### Assignment
The pictures get dropped, while every remaining part of the listing is copied exactly.

### Material to process
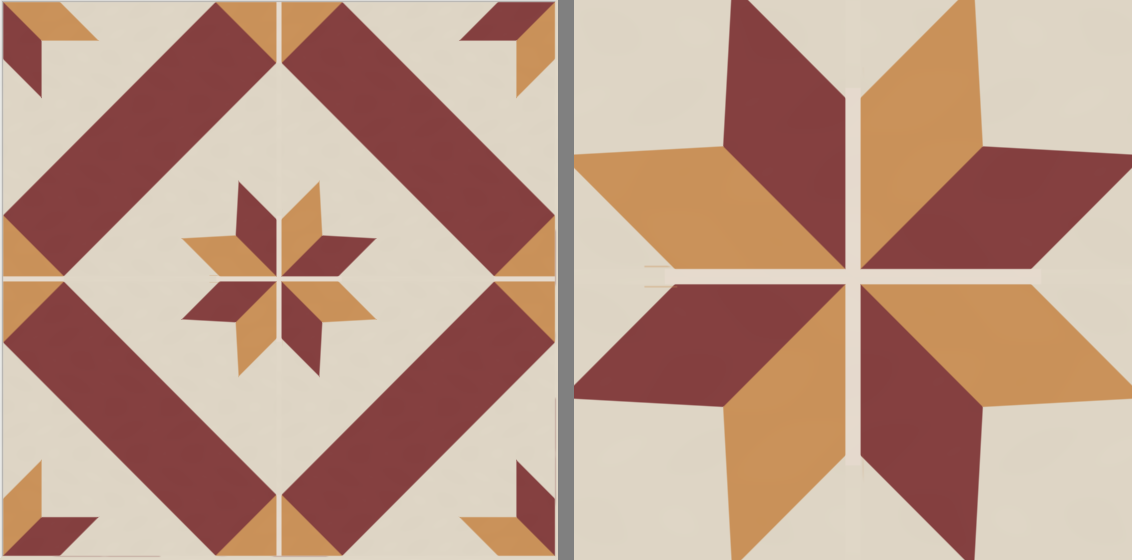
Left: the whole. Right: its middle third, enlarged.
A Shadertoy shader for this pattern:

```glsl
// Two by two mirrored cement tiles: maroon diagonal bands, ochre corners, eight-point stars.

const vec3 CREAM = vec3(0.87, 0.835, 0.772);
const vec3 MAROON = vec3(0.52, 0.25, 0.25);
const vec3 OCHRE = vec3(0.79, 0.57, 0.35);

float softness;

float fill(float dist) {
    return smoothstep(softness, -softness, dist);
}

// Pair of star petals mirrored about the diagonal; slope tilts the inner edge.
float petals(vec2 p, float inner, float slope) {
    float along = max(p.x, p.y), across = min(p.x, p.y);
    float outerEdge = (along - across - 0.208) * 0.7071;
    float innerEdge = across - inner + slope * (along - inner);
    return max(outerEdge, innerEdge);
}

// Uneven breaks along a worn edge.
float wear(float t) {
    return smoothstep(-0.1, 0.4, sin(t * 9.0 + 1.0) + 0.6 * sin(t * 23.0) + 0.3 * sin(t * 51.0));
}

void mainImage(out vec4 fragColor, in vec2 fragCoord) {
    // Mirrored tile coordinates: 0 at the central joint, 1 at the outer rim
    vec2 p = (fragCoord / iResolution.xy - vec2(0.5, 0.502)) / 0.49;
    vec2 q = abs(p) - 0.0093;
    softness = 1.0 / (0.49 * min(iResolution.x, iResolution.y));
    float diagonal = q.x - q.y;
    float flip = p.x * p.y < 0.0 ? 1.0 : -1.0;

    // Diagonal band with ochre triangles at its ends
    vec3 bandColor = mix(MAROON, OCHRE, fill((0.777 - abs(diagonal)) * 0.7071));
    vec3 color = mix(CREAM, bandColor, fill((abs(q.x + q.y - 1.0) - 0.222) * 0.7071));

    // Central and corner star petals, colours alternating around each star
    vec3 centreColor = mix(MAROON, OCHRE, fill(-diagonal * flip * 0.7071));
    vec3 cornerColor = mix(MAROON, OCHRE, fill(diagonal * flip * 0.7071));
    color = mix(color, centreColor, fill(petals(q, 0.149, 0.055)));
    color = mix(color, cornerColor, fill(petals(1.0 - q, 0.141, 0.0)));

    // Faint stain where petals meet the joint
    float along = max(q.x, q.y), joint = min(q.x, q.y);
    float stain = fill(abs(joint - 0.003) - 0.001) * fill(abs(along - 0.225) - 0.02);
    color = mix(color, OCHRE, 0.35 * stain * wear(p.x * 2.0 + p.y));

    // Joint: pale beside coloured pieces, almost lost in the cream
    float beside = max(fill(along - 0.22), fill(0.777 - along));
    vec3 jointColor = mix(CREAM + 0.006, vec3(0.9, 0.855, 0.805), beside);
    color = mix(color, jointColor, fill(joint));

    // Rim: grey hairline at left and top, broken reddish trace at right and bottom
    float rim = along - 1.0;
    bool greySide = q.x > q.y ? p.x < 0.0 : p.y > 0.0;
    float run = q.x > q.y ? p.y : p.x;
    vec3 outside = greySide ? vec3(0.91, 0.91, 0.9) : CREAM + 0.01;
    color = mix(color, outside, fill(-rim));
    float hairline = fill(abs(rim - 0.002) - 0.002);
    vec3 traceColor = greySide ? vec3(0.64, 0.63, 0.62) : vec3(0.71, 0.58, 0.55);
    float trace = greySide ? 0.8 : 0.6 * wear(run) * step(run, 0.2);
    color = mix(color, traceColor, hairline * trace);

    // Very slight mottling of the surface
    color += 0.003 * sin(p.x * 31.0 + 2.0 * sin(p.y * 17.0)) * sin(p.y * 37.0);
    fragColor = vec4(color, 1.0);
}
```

### Output for this task
Left: the whole. Right: its middle third, enlarged.
A Shadertoy shader for this pattern:

```glsl
// Two by two mirrored cement tiles: maroon diagonal bands, ochre corners, eight-point stars.

const vec3 CREAM = vec3(0.87, 0.835, 0.772);
const vec3 MAROON = vec3(0.52, 0.25, 0.25);
const vec3 OCHRE = vec3(0.79, 0.57, 0.35);

float softness;

float fill(float dist) {
    return smoothstep(softness, -softness, dist);
}

// Pair of star petals mirrored about the diagonal; slope tilts the inner edge.
float petals(vec2 p, float inner, float slope) {
    float along = max(p.x, p.y), across = min(p.x, p.y);
    float outerEdge = (along - across - 0.208) * 0.7071;
    float innerEdge = across - inner + slope * (along - inner);
    return max(outerEdge, innerEdge);
}

// Uneven breaks along a worn edge.
float wear(float t) {
    return smoothstep(-0.1, 0.4, sin(t * 9.0 + 1.0) + 0.6 * sin(t * 23.0) + 0.3 * sin(t * 51.0));
}

void mainImage(out vec4 fragColor, in vec2 fragCoord) {
    // Mirrored tile coordinates: 0 at the central joint, 1 at the outer rim
    vec2 p = (fragCoord / iResolution.xy - vec2(0.5, 0.502)) / 0.49;
    vec2 q = abs(p) - 0.0093;
    softness = 1.0 / (0.49 * min(iResolution.x, iResolution.y));
    float diagonal = q.x - q.y;
    float flip = p.x * p.y < 0.0 ? 1.0 : -1.0;

    // Diagonal band with ochre triangles at its ends
    vec3 bandColor = mix(MAROON, OCHRE, fill((0.777 - abs(diagonal)) * 0.7071));
    vec3 color = mix(CREAM, bandColor, fill((abs(q.x + q.y - 1.0) - 0.222) * 0.7071));

    // Central and corner star petals, colours alternating around each star
    vec3 centreColor = mix(MAROON, OCHRE, fill(-diagonal * flip * 0.7071));
    vec3 cornerColor = mix(MAROON, OCHRE, fill(diagonal * flip * 0.7071));
    color = mix(color, centreColor, fill(petals(q, 0.149, 0.055)));
    color = mix(color, cornerColor, fill(petals(1.0 - q, 0.141, 0.0)));

    // Faint stain where petals meet the joint
    float along = max(q.x, q.y), joint = min(q.x, q.y);
    float stain = fill(abs(joint - 0.003) - 0.001) * fill(abs(along - 0.225) - 0.02);
    color = mix(color, OCHRE, 0.35 * stain * wear(p.x * 2.0 + p.y));

    // Joint: pale beside coloured pieces, almost lost in the cream
    float beside = max(fill(along - 0.22), fill(0.777 - along));
    vec3 jointColor = mix(CREAM + 0.006, vec3(0.9, 0.855, 0.805), beside);
    color = mix(color, jointColor, fill(joint));

    // Rim: grey hairline at left and top, broken reddish trace at right and bottom
    float rim = along - 1.0;
    bool greySide = q.x > q.y ? p.x < 0.0 : p.y > 0.0;
    float run = q.x > q.y ? p.y : p.x;
    vec3 outside = greySide ? vec3(0.91, 0.91, 0.9) : CREAM + 0.01;
    color = mix(color, outside, fill(-rim));
    float hairline = fill(abs(rim - 0.002) - 0.002);
    vec3 traceColor = greySide ? vec3(0.64, 0.63, 0.62) : vec3(0.71, 0.58, 0.55);
    float trace = greySide ? 0.8 : 0.6 * wear(run) * step(run, 0.2);
    color = mix(color, traceColor, hairline * trace);

    // Very slight mottling of the surface
    color += 0.003 * sin(p.x * 31.0 + 2.0 * sin(p.y * 17.0)) * sin(p.y * 37.0);
    fragColor = vec4(color, 1.0);
}
```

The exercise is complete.